After reaching a trough of 8,160 points, the recent turnaround in stock mark with Sensex zooming past the magical 20,000 mark, may cheer up India Inc., but it has certainly not lifted the sagging spirits of the real estate market.
Here, what's significant to note is that many real estate companies made fortunes during the earlier bull run of 2006-08. But the present bull run has bypassed these companies. This is clearly established by the sector index which registered a double-digit increase during the previous bull run but nosedived by over 4 per cent this year.
Despite buoyancy in stock market and GDP growth, real estate sector is not able to match the pace of economic upturn.
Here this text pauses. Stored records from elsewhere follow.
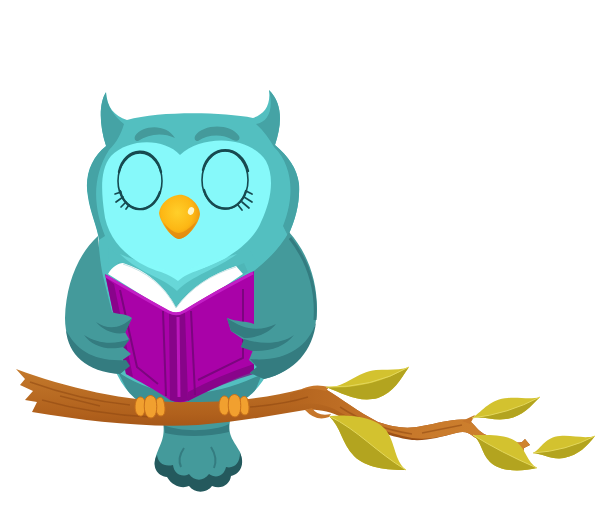
<!DOCTYPE html>
<html lang="en">
<head>
<meta charset="utf-8">
<title>Reading owl on a branch</title>
<style>
:root {
  --paper: #ffffff;
  --plumage: #53bfc0;
  --plumage-shade: #45a3a5;
  --wing: #449a9b;
  --wing-dark: #347c80;
  --tail-dark: #24595d;
  --face: #86f9fa;
  --line: #174a50;
  --cover: #a902a8;
  --cover-light: #c31fc6;
  --cover-dark: #7c057f;
  --foot: #f1a02f;
  --foot-dark: #c8701a;
  --leaf: #d3c22f;
  --leaf-dark: #b3a41f;
}
html, body { margin: 0; background: var(--paper); overflow: hidden; }
.scene { display: block; width: 600px; height: 512px; }
.plumage { fill: var(--plumage); }
.plumage-shade { fill: var(--plumage-shade); }
.wing { fill: var(--wing); }
.wing-dark { fill: var(--wing-dark); }
.tail-dark { fill: var(--tail-dark); }
.face { fill: var(--face); }
.eye-rim { fill: var(--face); stroke: var(--line); stroke-width: 1.6; }
.eye-lid, .lash { fill: none; stroke: var(--line); stroke-linecap: round; }
.eye-lid { stroke-width: 2.4; }
.lash { stroke-width: 1.7; }
.pages { fill: var(--paper); }
.cover { fill: var(--cover); }
.cover-light { fill: none; stroke: var(--cover-light); stroke-width: 3; stroke-linejoin: round; }
.cover-dark { fill: var(--cover-dark); }
.crease { fill: none; stroke: var(--cover-dark); stroke-width: 2; }
.toe { fill: var(--foot); stroke: var(--foot-dark); stroke-width: 1; }
.leaf { fill: var(--leaf); }
.leaf-dark { fill: var(--leaf-dark); }
.vein { fill: none; stroke: #e3d75c; stroke-width: 1; }
.grain { fill: none; stroke: #8f4812; stroke-width: 1.5; opacity: .55; }
</style>
</head>
<body>
<svg class="scene" viewBox="0 0 600 512" role="img" aria-label="A teal owl with closed eyes reads a purple book on a leafy branch">
  <defs>
    <linearGradient id="bark" x1="0" y1="0" x2="0" y2="1">
      <stop offset="0" stop-color="#c47a2c"/>
      <stop offset=".55" stop-color="#b0601c"/>
      <stop offset="1" stop-color="#8f4612"/>
    </linearGradient>
    <linearGradient id="twig" x1="0" y1="0" x2="1" y2="0">
      <stop offset="0" stop-color="#b4641e"/>
      <stop offset=".4" stop-color="#c6762a"/>
      <stop offset="1" stop-color="#d0842f"/>
    </linearGradient>
    <radialGradient id="beak-glow" cx=".45" cy=".4" r=".65">
      <stop offset="0" stop-color="#ffcf2a"/>
      <stop offset=".6" stop-color="#fdb714"/>
      <stop offset="1" stop-color="#e58a0c"/>
    </radialGradient>
    <clipPath id="body-clip">
      <path d="M106 92C99 103 99 124 106 146C91 158 84 176 88 197C90 212 97 226 99 240C94 310 106 380 140 402L240 402C282 380 294 300 288 236C296 218 300 202 299 184C297 168 288 156 275 145C282 124 283 104 269 90C271 106 264 114 253 118C222 112 160 111 127 120C114 116 107 107 106 92Z"/>
    </clipPath>
    <g id="foot">
      <path class="toe" d="M1 3C3-3 9-2 10 4C11 12 9 19 5 18C0 17-1 9 1 3Z"/>
      <path class="toe" d="M21 3C23-2 28-2 29 4C31 12 30 18 26 18C21 18 20 10 21 3Z"/>
      <path class="toe" d="M10 2C12-4 19-4 21 2C23 11 21 20 16 20C10 20 8 10 10 2Z"/>
    </g>
  </defs>

  <g id="tail">
    <path class="wing" d="M163 422C166 440 158 446 155 460C153 470 161 476 168 476C172 485 182 488 189 485C195 493 207 493 212 485C222 489 229 482 230 475C241 474 244 463 240 452C235 442 227 436 230 421Z"/>
    <path class="tail-dark" d="M157 455C151 466 157 476 167 477C172 486 182 489 189 486C195 494 207 493 212 486C222 490 230 484 231 476C241 474 245 463 240 453C240 463 234 469 226 467C224 476 216 479 209 474C203 482 194 481 189 474C182 478 174 474 173 465C164 467 158 463 157 455Z"/>
    <path class="wing-dark" d="M164 425C178 432 214 432 229 424L229 432C208 437 182 437 165 433Z"/>
    <path d="M184 448Q177 458 181 467M211 447Q218 458 214 468" fill="none" stroke="#347c80" stroke-width="2"/>
  </g>

  <g id="body">
    <path class="plumage" d="M106 92C99 103 99 124 106 146C91 158 84 176 88 197C90 212 97 226 99 240C94 310 106 380 140 402L240 402C282 380 294 300 288 236C296 218 300 202 299 184C297 168 288 156 275 145C282 124 283 104 269 90C271 106 264 114 253 118C222 112 160 111 127 120C114 116 107 107 106 92Z"/>
    <g clip-path="url(#body-clip)">
      <path class="plumage-shade" d="M106 92C97 104 99 128 106 146C91 158 84 176 88 197C90 212 97 226 99 240L105 236C95 211 90 180 109 150C117 142 121 134 124 124C114 116 107 107 106 92Z"/>
      <path class="plumage-shade" d="M269 90C274 110 268 122 256 124C264 131 270 140 274 147C293 166 295 196 283 226L290 240L310 190L282 140L284 96Z"/>
      <path class="wing-dark" d="M118 372Q180 414 262 374L250 404L134 404Z" opacity=".7"/>
    </g>
    <path class="wing" d="M135 136C142 125 166 123 175 138C162 132 149 134 138 141C135 141 134 139 135 136ZM195 136C203 124 230 123 239 136C241 140 237 142 233 140C222 134 209 134 198 141C195 141 194 139 195 136Z"/>
    <path class="face" d="M180 155C164 138 129 138 111 156C99 170 102 195 104 211C107 244 136 265 161 272C169 275 174 278 178 281C184 276 190 273 199 270C230 260 254 240 261 222C271 201 275 178 266 161C250 136 203 134 180 155Z"/>
    <path class="plumage" d="M108 246C124 264 154 271 176 284C198 267 226 262 248 246L262 272L246 300L110 300Z"/>
    <path class="face" d="M120 254C142 275 161 276 177 291C191 276 217 269 237 254C217 260 194 263 178 277C160 264 139 263 120 254Z" opacity=".4"/>
    <path class="plumage-shade" d="M119 262C140 276 164 283 176 307C193 282 220 274 244 263L248 272L178 312L112 272Z" opacity=".35"/>
  </g>

  <g id="eyes">
    <ellipse class="eye-rim" cx="140" cy="181" rx="22" ry="28"/>
    <path class="eye-lid" d="M119 172C124 146 155 144 161 172M120 191C126 214 152 216 160 192"/>
    <path class="lash" d="M121 192L115 194M123 197L116 202M126 202L121 207M129 205L126 209"/>
    <ellipse class="eye-rim" cx="225" cy="180" rx="23" ry="29"/>
    <path class="eye-lid" d="M203 170C209 144 241 143 248 171M204 190C211 214 239 215 246 191"/>
    <path class="lash" d="M246 191L252 194M244 197L252 202M242 202L249 208M238 205L242 210"/>
  </g>

  <g id="beak">
    <path d="M178 195C187 193 200 204 200 214C199 224 187 239 179 239C171 238 160 222 159 213C160 204 169 196 178 195Z" fill="url(#beak-glow)"/>
    <path d="M163 222Q171 238 179 239Q188 238 197 221Q184 234 178 233Q171 232 163 222Z" fill="#df8410" opacity=".65"/>
    <ellipse cx="191" cy="211" rx="3" ry="4" fill="#fff6c8" transform="rotate(20 191 211)"/>
  </g>

  <g id="branch">
    <path d="M16 369C68 388 128 403 192 402C236 402 272 397 302 389C312 386 320 387 327 390C342 399 357 411 378 422C396 428 408 429 422 426C440 423 454 418 468 420C474 423 476 429 484 434C498 440 512 444 522 442L525 439L530 445L524 448L523 452C508 449 486 444 474 437C468 432 464 431 456 433C440 437 428 441 412 440C388 437 360 424 341 417C330 411 317 409 305 410C270 416 236 422 198 425C146 428 86 421 32 412L37 402L25 400L33 391L20 385L25 379Z" fill="url(#bark)"/>
    <path d="M290 394C304 388 318 387 327 390C342 399 357 411 378 422C396 428 408 429 422 426C440 423 454 418 468 420C474 423 476 429 484 434C498 440 512 444 522 442L525 439L530 445L524 448L523 452C508 449 486 444 474 437C468 432 464 431 456 433C440 437 428 440 412 438C388 434 360 421 341 413C324 402 308 402 290 406Z" fill="url(#twig)"/>
    <path d="M302 389Q314 383 329 387L326 391Q314 388 302 389ZM462 421L475 415L470 424ZM305 410Q316 422 329 417L331 414Q318 417 312 408ZM508 446L514 453L518 448Z" fill="#c6762a"/>
    <path class="grain" d="M30 382Q80 400 130 405M42 400Q92 414 150 417M60 396L100 406M250 407Q286 404 308 397M340 407Q372 428 412 434M422 433L462 425"/>
  </g>

  <g id="leaves">
    <path class="leaf" d="M326 387C344 389 356 372 376 370C388 369 399 371 409 367C400 380 394 392 378 398C359 403 344 394 326 387Z"/>
    <path class="leaf-dark" d="M326 387C352 389 380 384 409 367C400 380 394 392 378 398C359 403 344 394 326 387Z"/>
    <path class="vein" d="M326 387Q372 388 409 367"/>
    <path class="leaf" d="M329 416C350 414 376 417 386 430C396 444 394 460 406 470C387 470 366 468 354 456C342 444 341 427 329 416Z"/>
    <path class="leaf-dark" d="M329 416C358 430 376 452 406 470C387 470 366 468 354 456C342 444 341 427 329 416Z"/>
    <path class="vein" d="M329 416C358 430 376 452 406 470"/>
    <path class="leaf" d="M472 418C484 410 490 399 508 398C520 397 530 400 540 397C530 407 522 417 506 419C494 421 484 416 472 418Z"/>
    <path class="leaf-dark" d="M472 418Q508 414 540 397C530 407 522 417 506 419C494 421 484 416 472 418Z"/>
    <path class="vein" d="M472 418Q508 414 540 397"/>
    <path class="leaf" d="M473 435C488 435 506 434 517 442C526 450 527 462 537 468C520 472 501 472 490 462C481 453 482 442 473 435Z"/>
    <path class="leaf-dark" d="M473 435Q500 452 537 468C520 472 501 472 490 462C481 453 482 442 473 435Z"/>
    <path class="vein" d="M473 435Q500 452 537 468"/>
    <path class="leaf" d="M533 453C542 448 545 437 560 436C573 435 584 439 595 436C587 446 579 455 564 458C552 460 543 454 533 453Z"/>
    <path class="leaf-dark" d="M533 453Q566 451 595 436C587 446 579 455 564 458C552 460 543 454 533 453Z"/>
    <path class="vein" d="M533 453Q566 451 595 436"/>
  </g>

  <g id="feet">
    <use href="#foot" x="135" y="398"/>
    <use href="#foot" x="219" y="397"/>
  </g>

  <g id="book">
    <path class="pages" d="M108 274C112 267 118 263 123 263C145 270 164 284 176 308C190 288 212 274 236 266L243 274L178 318Z"/>
    <path d="M123 264C145 271 165 286 176 308C190 288 212 274 236 267" fill="none" stroke="#c9e4e6" stroke-width="1"/>
    <path class="cover" d="M105 274C128 288 150 300 169 311Q177 315 185 310C206 296 230 283 254 271L254 372C234 378 210 390 188 401Q179 404 170 400C154 389 140 382 126 374Z"/>
    <path class="cover-dark" d="M169 313Q177 317 185 312L188 400Q179 404 170 400Z" opacity=".75"/>
    <path class="cover-dark" d="M106 278L126 374L133 377L114 284ZM188 392Q220 375 254 364L254 374Q222 383 188 401Z" opacity=".7"/>
    <path class="crease" d="M163 311L166 396M191 311L195 395M120 290L137 367L158 384M198 380L243 358L243 289"/>
    <path class="cover-light" d="M106 276C128 289 150 302 169 312Q177 316 185 311C206 298 230 285 253 273"/>
    <path d="M178 317L179 397" stroke="#bb17bb" stroke-width="3"/>
  </g>

  <g id="wings">
    <path class="wing" d="M98 236C78 254 66 284 65 318C65 349 84 370 120 374L128 365L121 361L131 354L123 347L129 339L125 332L132 318C126 313 119 315 112 312L103 276C100 262 99 248 98 236Z"/>
    <path class="wing-dark" d="M66 330C76 350 94 362 126 360L130 366L120 374C86 372 68 354 66 330ZM84 335C98 344 114 345 130 339L124 347C106 351 92 346 84 335ZM96 322C108 330 120 329 132 318L125 333C113 335 103 330 96 322Z"/>
    <path class="wing" d="M289 232C307 252 317 279 317 309C316 344 296 372 264 379L250 373L257 367L249 360L253 350L241 347L244 340L231 331L227 318C237 322 246 321 254 324L254 271C265 262 279 250 289 232Z"/>
    <path class="wing-dark" d="M316 322C308 348 284 362 250 359L257 367L250 373L264 379C295 372 313 350 316 322ZM294 335C282 344 262 345 244 339L241 347L252 351C270 352 286 346 294 335ZM276 324C260 332 244 330 227 318L231 331L244 338C258 338 270 332 276 324Z"/>
    <path d="M290 238Q318 274 315 320" fill="none" stroke="#347c80" stroke-width="3"/>
  </g>
</svg>
</body>
</html>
Stocks of the many listed companies which brought out their IPOs during the boom time are trading much below the offer price. In some cases, there's an erosion of 40-50 per cent where peak stock prices of few stocks have crashed upto 300 per cent.
So much so that even the wealth of india real estate barons has been considerably eroded. The wealth of KP Singh, the premier of India's number one real estate company, DLF has gone down from a whopping Rs 1,36,925 crore to Rs 48,536 crore, between October 29, 2007 and September 21, 2010 (two crest periods of stock market), registering a fall of over 64 per cent. Similarly, the personal wealth of Ramesh Chandra, the promoter of country's second largest real estate firm, Unitech, has plummeted from Rs 4,4510 crore to Rs 10,049 crore, a fall of over 77 per cent.
This scenario is not favourable for a number of real estate IPOs in the pipeline. About a dozen realty companies are deferring their offers despite getting regulatory approvals and the fate of another half a dozen players who are awaiting final nod is no less uncertain. And if these IPOs, (largely meant for debt-clearing and funding land purchase) fail to materialise, it will spell more financial trouble for these realty players that are struggling to cope with serious debt problems.
Despite some revival, cash flows of developers have not yet stabilised. And to make matters worse, banks are not keen to either give new loans or restructure the old loans due to mounting bad debts. As a result of that, developers are going in for high cost non-banking funding options to meet their capital requirements.
Amidst these funding woes, developers are further hit by cooling of demand due to rising property and mortgage prices. While various industry surveys establish that the maximum (85-90 per cent) demand is for mid to affordable housing, this latent demand has been adversely hit by unrealistically high prices. A HDFC Securities survey has already pressed the panic button in its report stating that sharp increase in property prices is adversely impacting the absorption of over 260 million sq ft of residential property in key metros. So much so that analysts are also openly questioning the sustainability of real estate market amidst investor-driven sales and over supply situation.
Are we heading for a double dip situation? There is a real danger of it considering that all the ills which are currently plaguing the sector are the ones which were responsible for the slowdown in 2008-09. Leading real estate IPC JLLM has already cautioned against the possibility of property bubble developing by Q4 2010 end.
Surely, it is time for real(i)ty check. Real estate players have to put their house in order lest they fritter away the gains of realty revival and head for another round of recession. Clearly, end-users and long-term investors hold the key to sustain the market.